### [Task brief]
Each line of the data below containing "font" needs to be listed.

(Beginning of Records provided)

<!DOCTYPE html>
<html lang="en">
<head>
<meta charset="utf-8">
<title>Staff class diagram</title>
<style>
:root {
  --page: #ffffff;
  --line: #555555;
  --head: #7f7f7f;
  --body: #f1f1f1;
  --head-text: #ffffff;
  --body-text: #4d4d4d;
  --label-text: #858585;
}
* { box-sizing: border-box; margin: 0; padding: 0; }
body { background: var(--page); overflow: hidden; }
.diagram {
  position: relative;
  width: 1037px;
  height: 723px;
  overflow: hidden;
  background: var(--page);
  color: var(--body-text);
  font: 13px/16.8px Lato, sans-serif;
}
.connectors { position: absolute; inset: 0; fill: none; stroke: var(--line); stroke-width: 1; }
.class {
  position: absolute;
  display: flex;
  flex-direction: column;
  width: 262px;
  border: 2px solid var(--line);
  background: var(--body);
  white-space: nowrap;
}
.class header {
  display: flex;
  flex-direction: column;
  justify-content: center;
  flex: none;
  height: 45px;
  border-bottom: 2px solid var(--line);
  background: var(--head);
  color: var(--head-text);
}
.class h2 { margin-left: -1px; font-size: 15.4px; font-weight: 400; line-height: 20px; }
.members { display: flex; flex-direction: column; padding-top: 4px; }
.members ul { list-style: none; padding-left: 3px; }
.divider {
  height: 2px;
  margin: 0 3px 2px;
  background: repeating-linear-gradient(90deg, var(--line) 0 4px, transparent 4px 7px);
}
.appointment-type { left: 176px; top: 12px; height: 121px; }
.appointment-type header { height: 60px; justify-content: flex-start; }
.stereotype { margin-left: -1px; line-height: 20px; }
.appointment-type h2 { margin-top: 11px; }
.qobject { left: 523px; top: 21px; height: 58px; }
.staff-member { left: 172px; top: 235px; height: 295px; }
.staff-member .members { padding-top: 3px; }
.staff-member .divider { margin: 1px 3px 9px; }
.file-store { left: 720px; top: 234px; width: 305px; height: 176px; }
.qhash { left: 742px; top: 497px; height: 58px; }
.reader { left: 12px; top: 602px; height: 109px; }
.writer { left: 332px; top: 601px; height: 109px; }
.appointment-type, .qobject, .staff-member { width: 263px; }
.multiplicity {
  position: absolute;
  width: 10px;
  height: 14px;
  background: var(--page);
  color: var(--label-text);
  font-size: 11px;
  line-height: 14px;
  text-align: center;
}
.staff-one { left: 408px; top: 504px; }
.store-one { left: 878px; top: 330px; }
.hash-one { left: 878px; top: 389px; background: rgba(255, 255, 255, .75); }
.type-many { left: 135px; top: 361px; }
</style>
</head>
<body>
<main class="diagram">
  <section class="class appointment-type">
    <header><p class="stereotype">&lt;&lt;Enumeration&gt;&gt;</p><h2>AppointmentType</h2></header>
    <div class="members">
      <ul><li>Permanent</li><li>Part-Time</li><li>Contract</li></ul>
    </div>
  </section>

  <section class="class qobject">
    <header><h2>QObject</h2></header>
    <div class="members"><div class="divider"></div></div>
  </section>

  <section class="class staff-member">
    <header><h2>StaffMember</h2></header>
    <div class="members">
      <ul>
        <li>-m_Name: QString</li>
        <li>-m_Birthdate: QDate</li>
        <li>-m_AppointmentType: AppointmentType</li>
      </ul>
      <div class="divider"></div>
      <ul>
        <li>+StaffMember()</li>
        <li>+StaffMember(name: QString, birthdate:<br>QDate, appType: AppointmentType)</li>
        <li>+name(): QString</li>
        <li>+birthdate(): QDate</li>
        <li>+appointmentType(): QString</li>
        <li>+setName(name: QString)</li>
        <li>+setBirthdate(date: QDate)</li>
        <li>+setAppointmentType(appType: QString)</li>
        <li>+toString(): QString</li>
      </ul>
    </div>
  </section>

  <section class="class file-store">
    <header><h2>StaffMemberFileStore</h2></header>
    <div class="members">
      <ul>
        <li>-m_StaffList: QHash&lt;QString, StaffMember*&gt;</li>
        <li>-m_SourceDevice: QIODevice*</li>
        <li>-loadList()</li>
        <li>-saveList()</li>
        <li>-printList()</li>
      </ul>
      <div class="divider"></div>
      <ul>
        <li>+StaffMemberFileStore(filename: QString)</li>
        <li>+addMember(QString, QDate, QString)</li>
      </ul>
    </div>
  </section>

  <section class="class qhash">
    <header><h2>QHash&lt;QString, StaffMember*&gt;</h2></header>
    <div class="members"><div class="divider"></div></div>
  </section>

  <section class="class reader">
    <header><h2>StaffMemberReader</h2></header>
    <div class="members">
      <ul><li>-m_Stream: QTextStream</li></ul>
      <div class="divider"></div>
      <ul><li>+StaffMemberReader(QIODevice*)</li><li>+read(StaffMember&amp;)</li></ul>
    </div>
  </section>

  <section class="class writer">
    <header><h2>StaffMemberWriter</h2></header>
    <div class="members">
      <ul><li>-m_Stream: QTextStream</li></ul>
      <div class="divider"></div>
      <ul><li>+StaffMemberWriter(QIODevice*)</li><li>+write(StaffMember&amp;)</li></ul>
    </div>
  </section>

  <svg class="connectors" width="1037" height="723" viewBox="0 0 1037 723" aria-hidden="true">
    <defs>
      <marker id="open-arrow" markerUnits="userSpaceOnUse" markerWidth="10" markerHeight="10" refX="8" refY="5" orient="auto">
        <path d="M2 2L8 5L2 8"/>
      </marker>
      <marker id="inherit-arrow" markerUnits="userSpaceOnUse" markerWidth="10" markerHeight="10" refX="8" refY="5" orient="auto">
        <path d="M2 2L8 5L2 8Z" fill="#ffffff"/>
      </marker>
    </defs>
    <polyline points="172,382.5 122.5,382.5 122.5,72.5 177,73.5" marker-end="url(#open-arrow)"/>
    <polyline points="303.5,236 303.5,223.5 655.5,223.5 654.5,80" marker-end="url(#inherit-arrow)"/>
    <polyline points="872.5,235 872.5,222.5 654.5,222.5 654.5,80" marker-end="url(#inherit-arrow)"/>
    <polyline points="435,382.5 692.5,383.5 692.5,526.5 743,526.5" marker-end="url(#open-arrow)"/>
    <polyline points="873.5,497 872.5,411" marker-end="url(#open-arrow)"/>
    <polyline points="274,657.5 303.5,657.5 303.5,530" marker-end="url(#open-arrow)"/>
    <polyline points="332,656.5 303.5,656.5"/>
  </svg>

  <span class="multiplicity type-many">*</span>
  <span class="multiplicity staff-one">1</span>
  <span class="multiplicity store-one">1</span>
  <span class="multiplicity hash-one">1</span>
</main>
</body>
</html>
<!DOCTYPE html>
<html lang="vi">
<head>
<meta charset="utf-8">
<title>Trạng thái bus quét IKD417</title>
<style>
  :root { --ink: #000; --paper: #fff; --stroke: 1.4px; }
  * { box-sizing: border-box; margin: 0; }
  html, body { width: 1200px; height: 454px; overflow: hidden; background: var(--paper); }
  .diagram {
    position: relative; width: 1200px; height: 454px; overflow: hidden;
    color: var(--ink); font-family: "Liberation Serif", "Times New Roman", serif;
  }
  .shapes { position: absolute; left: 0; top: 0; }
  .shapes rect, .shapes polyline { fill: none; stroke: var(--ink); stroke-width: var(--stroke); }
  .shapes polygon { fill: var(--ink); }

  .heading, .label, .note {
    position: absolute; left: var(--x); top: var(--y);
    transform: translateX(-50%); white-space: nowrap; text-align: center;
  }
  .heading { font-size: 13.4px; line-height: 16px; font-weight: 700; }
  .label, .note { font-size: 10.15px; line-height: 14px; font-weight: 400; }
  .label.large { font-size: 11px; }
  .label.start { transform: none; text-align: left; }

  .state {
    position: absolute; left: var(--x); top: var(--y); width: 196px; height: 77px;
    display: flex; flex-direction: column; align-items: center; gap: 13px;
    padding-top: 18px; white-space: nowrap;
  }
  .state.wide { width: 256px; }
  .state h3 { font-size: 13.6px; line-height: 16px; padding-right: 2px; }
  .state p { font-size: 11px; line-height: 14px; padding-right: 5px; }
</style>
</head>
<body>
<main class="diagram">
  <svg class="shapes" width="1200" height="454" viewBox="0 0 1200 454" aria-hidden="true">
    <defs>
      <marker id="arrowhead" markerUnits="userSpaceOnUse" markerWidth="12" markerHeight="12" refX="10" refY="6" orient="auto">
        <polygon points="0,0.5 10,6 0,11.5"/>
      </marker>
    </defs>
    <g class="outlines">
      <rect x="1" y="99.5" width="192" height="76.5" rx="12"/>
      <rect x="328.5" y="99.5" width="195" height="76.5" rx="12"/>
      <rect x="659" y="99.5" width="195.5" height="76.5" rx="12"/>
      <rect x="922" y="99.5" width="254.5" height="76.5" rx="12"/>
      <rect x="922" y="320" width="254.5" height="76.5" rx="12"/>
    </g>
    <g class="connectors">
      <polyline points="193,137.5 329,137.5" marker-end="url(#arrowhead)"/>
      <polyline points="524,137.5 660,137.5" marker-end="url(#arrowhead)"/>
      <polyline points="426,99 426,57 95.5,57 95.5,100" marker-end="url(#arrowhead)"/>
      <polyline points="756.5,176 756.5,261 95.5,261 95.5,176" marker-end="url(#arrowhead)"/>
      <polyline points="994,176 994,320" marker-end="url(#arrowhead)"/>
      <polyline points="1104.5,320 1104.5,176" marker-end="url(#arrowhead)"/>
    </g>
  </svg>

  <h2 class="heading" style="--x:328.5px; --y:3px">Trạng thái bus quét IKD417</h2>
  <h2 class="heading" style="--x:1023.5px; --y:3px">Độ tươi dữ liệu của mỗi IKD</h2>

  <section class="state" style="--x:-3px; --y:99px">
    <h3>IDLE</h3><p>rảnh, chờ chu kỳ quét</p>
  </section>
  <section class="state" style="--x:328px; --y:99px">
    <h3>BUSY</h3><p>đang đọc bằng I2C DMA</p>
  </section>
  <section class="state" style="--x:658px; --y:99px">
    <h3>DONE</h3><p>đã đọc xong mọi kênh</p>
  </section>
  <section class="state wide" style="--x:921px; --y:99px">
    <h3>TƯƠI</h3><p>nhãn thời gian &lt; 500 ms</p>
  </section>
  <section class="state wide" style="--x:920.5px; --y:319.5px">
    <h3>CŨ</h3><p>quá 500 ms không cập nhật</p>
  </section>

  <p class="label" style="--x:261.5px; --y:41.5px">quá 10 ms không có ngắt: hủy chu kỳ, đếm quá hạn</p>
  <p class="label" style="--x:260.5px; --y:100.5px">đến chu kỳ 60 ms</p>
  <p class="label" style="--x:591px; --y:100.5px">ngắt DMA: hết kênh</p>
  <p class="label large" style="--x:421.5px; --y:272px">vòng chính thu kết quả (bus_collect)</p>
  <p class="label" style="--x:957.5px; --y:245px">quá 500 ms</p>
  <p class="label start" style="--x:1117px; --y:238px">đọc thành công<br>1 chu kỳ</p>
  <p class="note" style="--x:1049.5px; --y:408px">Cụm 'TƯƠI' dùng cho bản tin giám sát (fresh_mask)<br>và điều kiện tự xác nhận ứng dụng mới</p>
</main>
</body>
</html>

(End of Records provided)

### [Solution to the exercise]
  font: 13px/16.8px Lato, sans-serif;
.class h2 { margin-left: -1px; font-size: 15.4px; font-weight: 400; line-height: 20px; }
  font-size: 11px;
    color: var(--ink); font-family: "Liberation Serif", "Times New Roman", serif;
  .heading { font-size: 13.4px; line-height: 16px; font-weight: 700; }
  .label, .note { font-size: 10.15px; line-height: 14px; font-weight: 400; }
  .label.large { font-size: 11px; }
  .state h3 { font-size: 13.6px; line-height: 16px; padding-right: 2px; }
  .state p { font-size: 11px; line-height: 14px; padding-right: 5px; }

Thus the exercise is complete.